A range of ordinance options — such as prohibiting the use of food and drink containers made of polystyrene or completely banning its sale within the city — will be discussed at the study session Tuesday. The council will then decide if it wants to pursue an ordinance.
No cities in San Luis Obispo County have banned use of EPS. However, in California, more than 80 cities and counties, including Monterey city and county and Ventura County, have regulations restricting its use.
Here, only Morro Bay has an informal policy that discourages the use of polystyrene by groups renting city facilities.
SLO Foam Free members contend that the ban would benefit the community because it is not compostable and cannot be recycled, and it has negative environmental impacts and associated health risks.
“Styrofoam is creating so much waste in the landfill that will never go away,” said Janine Rands, chair of SLO Foam Free.

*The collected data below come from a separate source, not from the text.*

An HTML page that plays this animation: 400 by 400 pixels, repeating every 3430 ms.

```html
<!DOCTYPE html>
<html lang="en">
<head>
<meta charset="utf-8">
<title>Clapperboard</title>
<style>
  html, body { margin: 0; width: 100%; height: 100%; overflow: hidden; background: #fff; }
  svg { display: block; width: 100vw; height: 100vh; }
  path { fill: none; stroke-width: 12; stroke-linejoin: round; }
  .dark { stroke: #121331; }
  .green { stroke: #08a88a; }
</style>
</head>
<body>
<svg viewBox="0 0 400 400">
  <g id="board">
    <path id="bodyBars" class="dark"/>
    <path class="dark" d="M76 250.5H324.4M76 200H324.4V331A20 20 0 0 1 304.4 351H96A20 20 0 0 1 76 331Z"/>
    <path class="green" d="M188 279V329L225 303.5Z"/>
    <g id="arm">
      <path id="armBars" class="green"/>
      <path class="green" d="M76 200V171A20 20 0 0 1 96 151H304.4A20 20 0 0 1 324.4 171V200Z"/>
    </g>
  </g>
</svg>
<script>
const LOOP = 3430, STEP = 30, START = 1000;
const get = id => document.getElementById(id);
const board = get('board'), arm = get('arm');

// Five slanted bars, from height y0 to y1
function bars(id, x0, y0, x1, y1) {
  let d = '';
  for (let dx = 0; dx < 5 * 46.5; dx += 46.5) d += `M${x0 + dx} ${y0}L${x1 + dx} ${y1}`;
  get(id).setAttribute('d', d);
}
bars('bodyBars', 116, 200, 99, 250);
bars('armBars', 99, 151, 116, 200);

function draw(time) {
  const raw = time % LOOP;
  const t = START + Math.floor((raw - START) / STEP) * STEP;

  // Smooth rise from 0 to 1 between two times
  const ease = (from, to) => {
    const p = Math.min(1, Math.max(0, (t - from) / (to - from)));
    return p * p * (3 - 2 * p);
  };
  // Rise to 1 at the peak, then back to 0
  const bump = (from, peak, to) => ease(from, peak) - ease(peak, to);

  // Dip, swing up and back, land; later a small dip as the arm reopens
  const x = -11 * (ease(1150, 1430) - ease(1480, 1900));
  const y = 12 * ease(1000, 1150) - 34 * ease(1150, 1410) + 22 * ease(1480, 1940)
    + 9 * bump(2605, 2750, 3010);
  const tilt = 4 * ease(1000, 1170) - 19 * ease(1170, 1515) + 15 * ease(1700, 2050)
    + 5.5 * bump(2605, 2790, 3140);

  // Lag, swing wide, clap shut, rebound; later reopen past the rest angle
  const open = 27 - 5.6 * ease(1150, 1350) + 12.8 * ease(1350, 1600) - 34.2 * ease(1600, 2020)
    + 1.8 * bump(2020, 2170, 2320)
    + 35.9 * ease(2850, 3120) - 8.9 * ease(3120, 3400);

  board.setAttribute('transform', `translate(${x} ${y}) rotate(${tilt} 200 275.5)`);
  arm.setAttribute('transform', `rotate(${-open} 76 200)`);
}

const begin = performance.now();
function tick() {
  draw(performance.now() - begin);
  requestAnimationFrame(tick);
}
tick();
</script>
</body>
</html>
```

San Luis Paper Co., a longtime vendor of industrial paper goods and janitorial supplies, sells to businesses in San Luis Obispo and northern Santa Barbara counties.
Bill Kalpakoff, who has worked at the company for 26 years, said that there are certain areas of the county that still purchase a lot of expanded polystyrene, but not so many in San Luis Obispo. However, it is still being used.
“There are really very few that use it (in San Luis Obispo),” he said. “If any polystyrene is used by San Luis Obispo companies, it is because they are struggling to stay in business.”
The city’s informal survey of 20 food-based businesses found that businesses that no longer use EPS containers said their costs rose between 15 percent and 60 percent when they switched.
Surveyed businesses that currently use EPS containers said they do so because they are less expensive and because other products may not be as durable for hot food or liquids.
In some ordinances passed by other jurisdictions, an undue hardship clause was created to exempt businesses from the ban if it was too costly, said Greg Hermann, the city’s special projects manager.
“There is willingness for customers to be as green as possible, as long as it doesn’t kill them,” Kalpakoff said. The potential ban needs more discussion — especially about which products can be recycled locally, he added.
Some EPS alternative containers, although compostable, can’t be recycled in San Luis Obispo County, he said.
“There is more of a perception than a reality that it gets composted,” he said.
San Luis Obispo’s Climate Action Plan includes a strategy to divert waste from the landfill to be recycled, composted or reused.
Part of that plan includes introducing an ordinance that would require biodegradable food packaging in restaurants and for other food vendors.
If the council pursues a ban of EPS, it will also have to decide what role the city will play in enforcing it, such as actively investigating complaints through code enforcement or simply creating a brochure or an informational website, Hermann said.
The City Council study session will be held at 4 p.m. Tuesday at 990 Palm St.